Two decades of frontier-free travel across Europe unravelled on Monday as countries re-established border controls in the face of an unprecedented influx of migrants, which broke the record for the most arrivals by land in a single day.
Germany’s surprise decision to restore border controls on Sunday had a swift domino effect, prompting neighbours to impose checks at their own frontiers as thousands of refugees pressed north and west across the continent while European Union ministers argued in Brussels over how to share the burden.
Austria said it would dispatch its military to help the police carry out checks at the border with Hungary after thousands of migrants crossed on foot overnight, filling up emergency accommodation nearby, including tents at the frontier.
Thousands more raced across the Balkans to enter Hungary before new rules take effect on Tuesday, which Budapest’s right-wing government says will bring a halt to the illegal flow of migrants across its territory.
By 3pm Irish time on Monday, police said 7,437 migrants had been recorded entering Hungary from Serbia, beating the previous day’s record of 5,809.
Then a line of Hungarian police in helmets blocked off the main informal crossing point. Backed by mounted police and soldiers with a helicopter circling overhead, dozens of officers took up positions on a railway track used by migrants to enter the EU’s Schengen zone of border-free travel.
Slovakia said it would now impose controls on its borders with Hungary and Austria. The Netherlands announced it would make spot checks at its borders. Other EU countries, ranging from Sweden to Poland, said they were monitoring the situation to decide whether controls were needed.
European justice and home affairs ministers are meeting in Brussels to discuss the crisis amid increasing signs that the refugee quota system under consideration will not be mandatory.
Minister for Justice Frances Fitzgerald has called on all EU member states to show solidarity in the face of the crisis.
Arriving in Brussels for the meeting, Ms Fitzgerald said she expects political agreement to be reached today on the EU's relocation plan to accept 120,000 refugees, announced by European Commission president Jean-Claude Juncker last week, but that details on the exact numbers may be worked out at a later stage.
“I certainly hope that we come to an agreement. That’s certainly the intention, but clearly member states are in very different situations... we’ll wait and see. The migrant issue is a huge humanitarian challenge. We have to show solidarity in dealing with it.”
A meeting of EU ambassadors this morning failed to bridge divisions between member states, with a number of east European countries continuing to resist the idea of mandatory quotas that forms the cornerstone of the Juncker plan.

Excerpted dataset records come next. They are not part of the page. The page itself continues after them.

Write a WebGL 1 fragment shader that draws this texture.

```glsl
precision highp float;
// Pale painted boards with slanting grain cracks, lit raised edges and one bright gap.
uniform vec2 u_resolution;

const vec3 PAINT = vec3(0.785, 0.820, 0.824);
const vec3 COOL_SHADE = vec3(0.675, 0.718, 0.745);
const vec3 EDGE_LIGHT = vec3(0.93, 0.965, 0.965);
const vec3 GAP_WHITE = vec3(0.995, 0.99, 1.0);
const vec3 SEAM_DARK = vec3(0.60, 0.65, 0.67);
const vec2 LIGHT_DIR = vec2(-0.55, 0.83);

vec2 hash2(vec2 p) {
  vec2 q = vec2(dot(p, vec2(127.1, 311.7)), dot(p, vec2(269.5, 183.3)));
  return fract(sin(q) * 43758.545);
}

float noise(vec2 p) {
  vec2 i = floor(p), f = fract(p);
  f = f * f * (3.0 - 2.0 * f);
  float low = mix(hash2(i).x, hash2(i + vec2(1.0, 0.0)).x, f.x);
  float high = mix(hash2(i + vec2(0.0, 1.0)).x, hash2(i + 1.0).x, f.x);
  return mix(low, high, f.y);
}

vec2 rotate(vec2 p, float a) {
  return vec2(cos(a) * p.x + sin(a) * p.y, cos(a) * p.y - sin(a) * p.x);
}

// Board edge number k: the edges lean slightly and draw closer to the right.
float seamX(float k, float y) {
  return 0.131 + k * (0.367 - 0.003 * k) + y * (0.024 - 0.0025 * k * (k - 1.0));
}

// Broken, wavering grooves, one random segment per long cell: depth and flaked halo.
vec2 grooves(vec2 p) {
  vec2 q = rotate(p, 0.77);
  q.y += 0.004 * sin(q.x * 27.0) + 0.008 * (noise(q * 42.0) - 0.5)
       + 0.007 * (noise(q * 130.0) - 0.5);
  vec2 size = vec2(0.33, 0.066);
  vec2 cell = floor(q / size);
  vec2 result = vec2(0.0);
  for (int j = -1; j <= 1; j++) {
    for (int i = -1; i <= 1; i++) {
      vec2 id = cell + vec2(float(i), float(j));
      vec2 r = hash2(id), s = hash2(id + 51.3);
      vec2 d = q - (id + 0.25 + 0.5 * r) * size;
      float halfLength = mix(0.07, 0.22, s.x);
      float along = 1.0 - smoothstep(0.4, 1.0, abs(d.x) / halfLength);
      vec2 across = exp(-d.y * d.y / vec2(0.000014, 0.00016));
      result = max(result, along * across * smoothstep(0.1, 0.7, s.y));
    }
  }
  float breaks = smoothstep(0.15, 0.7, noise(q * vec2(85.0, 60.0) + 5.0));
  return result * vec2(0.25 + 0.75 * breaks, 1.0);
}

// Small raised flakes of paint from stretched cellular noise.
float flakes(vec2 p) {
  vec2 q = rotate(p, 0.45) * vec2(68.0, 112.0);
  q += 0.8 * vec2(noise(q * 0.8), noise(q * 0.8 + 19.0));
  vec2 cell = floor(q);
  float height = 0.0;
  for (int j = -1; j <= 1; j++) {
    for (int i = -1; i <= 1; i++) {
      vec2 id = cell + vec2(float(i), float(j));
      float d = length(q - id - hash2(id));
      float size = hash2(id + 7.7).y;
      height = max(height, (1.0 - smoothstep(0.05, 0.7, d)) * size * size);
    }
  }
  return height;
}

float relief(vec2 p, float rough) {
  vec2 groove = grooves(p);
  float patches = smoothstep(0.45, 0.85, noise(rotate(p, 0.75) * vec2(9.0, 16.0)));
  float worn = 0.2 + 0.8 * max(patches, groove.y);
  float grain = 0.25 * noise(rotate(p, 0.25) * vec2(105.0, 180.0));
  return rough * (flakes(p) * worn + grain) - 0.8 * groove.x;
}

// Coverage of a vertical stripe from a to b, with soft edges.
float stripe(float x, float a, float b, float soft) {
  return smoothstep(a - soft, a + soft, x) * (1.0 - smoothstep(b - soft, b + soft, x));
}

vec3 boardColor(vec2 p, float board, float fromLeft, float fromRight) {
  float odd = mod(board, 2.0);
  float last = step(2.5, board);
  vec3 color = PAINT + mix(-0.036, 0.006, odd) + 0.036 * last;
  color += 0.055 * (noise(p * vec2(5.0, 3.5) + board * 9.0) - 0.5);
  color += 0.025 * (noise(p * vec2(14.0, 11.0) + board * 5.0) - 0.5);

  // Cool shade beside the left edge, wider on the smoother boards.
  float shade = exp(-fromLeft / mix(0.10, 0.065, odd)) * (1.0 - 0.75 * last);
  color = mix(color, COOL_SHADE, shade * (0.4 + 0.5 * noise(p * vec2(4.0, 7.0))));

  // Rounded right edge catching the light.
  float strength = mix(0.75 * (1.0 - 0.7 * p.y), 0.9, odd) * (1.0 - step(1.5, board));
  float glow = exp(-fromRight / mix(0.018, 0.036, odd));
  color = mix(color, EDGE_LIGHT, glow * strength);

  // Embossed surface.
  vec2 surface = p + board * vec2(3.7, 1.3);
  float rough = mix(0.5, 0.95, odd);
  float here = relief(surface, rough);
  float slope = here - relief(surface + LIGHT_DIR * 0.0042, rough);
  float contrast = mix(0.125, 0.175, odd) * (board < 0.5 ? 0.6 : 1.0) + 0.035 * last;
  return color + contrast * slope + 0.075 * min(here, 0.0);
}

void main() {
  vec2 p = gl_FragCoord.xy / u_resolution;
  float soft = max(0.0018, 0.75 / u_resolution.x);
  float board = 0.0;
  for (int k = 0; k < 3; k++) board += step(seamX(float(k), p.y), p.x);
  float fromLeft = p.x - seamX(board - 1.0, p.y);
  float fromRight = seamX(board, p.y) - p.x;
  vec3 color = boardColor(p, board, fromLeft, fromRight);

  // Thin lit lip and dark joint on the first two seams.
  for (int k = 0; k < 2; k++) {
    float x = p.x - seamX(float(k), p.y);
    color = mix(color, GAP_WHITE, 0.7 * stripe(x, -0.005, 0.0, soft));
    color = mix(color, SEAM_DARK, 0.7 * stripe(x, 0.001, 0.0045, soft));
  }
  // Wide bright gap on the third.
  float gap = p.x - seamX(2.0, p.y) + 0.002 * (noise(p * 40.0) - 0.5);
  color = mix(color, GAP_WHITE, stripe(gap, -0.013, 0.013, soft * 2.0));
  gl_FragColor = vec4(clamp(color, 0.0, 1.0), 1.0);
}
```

A document circulating before the meeting showed the council was proposing a “voluntary” rather than mandatory system, an outcome that would be a major set-back for the European Commission’s plan to establish a mandatory distribution scheme in the European Union.
Last week the European Commission unveiled a plan to redistribute 120,000 Syrian, Eritrean and Iraqi refugees across the European Union, in addition to 40,000 people targeted under a previous plan.
But a number of east European countries, including Hungary, the Czech Republic, and Slovakia are strongly opposed to the notion of mandatory quotas, arguing that immigration should be a matter of national sovereignty.
Speaking this lunchtime, a spokeswoman for the European Commission said that while a mandatory system was preferable, “if the objectives are achieved, then that is the most important thing.”
A number of member states, particularly Germany, have committed to accepting far in excess of the numbers envisaged under the 120,000 relocation scheme, while most member states are expected to voluntarily partake in the scheme.
Arriving at the meeting, Robert Kalinak, the Slovak interior minister, expressed his opposition to quotas. “This proposal is not solving the problem,” he said.
Arriving at today’s meeting, Finland’s interior minister Petteri Orpo said his country stands ready to reintroduce border controls, though this was not necessary at this point.
But the European Commission has played down the decision by countries to reintroduce border controls, which effectively suspends the operation of Schengen.
The EU’s executive arm has insisted that current Schengen rules permit countries to reintroduce temporary border controls due to unforeseen circumstances. Under EU law, Germany can impose border controls for 10 days, which can be extended by 2 weeks up to a maximum of 6 months.
Additional reporting Reuters